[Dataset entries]
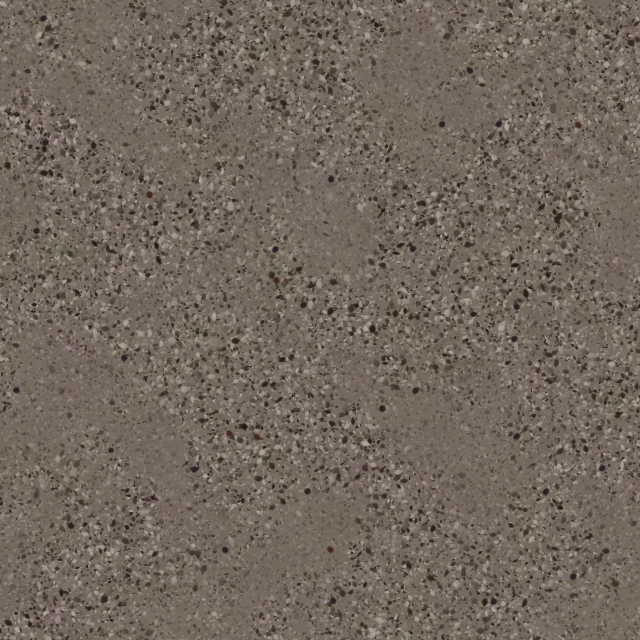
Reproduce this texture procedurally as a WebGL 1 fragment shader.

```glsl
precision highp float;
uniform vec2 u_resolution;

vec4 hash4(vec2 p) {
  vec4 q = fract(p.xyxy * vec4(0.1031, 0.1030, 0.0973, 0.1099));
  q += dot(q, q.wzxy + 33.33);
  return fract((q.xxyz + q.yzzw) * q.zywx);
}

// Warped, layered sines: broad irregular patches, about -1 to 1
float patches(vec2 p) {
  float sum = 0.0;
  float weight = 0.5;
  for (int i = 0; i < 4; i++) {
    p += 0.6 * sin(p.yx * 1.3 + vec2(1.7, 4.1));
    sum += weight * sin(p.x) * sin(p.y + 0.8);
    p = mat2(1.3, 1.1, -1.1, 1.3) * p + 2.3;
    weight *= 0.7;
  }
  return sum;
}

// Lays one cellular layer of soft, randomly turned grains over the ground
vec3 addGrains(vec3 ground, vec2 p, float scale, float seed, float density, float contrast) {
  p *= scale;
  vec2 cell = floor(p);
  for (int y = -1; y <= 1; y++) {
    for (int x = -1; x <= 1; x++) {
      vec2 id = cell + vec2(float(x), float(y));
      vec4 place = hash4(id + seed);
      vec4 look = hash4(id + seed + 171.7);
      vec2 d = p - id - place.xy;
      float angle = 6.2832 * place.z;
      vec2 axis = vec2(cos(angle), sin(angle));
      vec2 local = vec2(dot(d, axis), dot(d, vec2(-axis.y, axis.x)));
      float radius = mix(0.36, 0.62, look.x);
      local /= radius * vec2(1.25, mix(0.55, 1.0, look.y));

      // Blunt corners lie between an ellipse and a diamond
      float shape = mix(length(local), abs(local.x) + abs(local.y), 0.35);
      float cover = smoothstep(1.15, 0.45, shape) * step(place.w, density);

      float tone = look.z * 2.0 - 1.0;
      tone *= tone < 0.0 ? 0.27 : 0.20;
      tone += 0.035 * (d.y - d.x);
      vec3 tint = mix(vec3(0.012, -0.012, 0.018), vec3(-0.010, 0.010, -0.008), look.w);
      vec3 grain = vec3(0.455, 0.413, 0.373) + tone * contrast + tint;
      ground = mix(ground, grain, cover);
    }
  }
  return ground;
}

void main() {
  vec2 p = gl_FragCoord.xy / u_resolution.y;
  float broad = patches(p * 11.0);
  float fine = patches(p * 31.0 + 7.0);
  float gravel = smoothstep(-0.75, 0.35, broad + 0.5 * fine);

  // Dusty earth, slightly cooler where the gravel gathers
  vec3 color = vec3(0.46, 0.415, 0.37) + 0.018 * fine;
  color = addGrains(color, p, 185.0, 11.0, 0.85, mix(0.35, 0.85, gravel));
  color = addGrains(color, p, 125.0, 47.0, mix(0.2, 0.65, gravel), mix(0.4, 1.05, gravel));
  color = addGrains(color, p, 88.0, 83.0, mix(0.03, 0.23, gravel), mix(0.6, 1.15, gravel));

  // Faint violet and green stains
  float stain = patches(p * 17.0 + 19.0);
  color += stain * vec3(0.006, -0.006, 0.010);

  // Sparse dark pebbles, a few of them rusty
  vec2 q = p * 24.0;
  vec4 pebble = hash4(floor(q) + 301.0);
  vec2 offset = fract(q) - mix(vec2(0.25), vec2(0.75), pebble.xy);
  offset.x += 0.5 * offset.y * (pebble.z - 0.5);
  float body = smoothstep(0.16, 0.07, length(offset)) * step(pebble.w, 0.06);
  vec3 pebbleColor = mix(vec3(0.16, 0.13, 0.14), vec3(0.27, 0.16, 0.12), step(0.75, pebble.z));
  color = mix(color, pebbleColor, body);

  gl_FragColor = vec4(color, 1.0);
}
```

* * *

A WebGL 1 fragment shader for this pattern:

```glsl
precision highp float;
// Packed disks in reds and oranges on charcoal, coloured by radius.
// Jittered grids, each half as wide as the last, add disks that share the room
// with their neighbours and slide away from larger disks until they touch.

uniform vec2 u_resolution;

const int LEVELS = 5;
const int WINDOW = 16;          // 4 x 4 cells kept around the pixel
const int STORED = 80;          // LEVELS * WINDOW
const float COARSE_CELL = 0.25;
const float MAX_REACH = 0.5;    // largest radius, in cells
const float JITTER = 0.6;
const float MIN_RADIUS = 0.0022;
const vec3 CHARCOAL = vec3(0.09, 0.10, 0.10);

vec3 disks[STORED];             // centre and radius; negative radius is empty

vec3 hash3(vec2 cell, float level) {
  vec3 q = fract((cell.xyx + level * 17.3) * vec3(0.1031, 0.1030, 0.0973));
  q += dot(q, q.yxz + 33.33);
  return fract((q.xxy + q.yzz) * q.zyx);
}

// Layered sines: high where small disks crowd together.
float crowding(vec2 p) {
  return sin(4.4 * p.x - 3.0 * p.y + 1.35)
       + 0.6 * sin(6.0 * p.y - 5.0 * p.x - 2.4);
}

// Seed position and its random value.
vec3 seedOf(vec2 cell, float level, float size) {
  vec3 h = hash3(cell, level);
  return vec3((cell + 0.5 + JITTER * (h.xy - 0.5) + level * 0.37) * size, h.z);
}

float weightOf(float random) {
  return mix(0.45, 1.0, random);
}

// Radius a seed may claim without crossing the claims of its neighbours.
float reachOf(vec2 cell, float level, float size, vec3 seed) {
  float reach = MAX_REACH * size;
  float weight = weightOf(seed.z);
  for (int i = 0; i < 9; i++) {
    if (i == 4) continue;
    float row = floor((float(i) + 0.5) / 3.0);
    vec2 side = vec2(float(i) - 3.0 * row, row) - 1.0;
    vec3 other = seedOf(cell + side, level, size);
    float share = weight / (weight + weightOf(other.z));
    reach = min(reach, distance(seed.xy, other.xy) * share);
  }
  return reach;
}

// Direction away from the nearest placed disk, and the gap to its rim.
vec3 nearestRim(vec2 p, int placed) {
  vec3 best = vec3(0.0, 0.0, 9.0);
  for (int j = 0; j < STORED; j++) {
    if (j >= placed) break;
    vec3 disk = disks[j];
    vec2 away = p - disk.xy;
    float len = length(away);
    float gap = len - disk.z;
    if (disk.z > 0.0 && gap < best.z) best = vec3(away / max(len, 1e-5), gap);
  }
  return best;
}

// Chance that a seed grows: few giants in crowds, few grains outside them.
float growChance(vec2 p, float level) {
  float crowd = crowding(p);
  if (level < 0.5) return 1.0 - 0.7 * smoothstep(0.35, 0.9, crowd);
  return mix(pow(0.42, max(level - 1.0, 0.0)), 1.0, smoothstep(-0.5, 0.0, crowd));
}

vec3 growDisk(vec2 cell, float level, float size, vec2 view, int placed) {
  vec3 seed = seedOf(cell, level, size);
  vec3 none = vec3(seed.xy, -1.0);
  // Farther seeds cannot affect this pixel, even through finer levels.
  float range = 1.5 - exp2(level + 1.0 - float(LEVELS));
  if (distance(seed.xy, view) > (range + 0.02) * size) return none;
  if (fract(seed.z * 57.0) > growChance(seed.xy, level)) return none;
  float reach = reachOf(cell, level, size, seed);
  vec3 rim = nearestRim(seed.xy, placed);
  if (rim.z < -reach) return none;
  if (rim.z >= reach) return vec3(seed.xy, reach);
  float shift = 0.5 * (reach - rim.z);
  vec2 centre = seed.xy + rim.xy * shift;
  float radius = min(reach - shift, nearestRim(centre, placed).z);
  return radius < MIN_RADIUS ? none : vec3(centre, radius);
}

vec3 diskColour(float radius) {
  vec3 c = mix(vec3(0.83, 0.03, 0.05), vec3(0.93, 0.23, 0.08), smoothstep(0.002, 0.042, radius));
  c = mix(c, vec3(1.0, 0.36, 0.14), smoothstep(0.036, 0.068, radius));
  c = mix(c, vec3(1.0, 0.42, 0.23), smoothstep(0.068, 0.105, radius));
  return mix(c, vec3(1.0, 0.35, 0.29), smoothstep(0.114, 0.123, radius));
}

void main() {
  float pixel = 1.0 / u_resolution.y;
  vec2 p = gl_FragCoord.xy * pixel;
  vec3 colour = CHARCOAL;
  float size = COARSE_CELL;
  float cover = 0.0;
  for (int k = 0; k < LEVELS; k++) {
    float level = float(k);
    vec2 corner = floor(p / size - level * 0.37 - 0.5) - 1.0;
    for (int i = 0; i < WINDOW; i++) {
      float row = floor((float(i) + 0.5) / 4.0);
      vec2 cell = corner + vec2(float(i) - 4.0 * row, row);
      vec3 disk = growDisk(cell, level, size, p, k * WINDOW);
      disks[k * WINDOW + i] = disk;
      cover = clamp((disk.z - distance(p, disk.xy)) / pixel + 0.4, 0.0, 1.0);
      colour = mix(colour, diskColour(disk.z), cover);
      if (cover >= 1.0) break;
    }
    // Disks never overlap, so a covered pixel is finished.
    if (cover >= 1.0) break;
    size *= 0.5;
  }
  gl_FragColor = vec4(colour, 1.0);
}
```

• **What you need to do**
Provide the number of lines in the entries above on which the string "smoothstep" is found, and no other text.

• **Task output**
9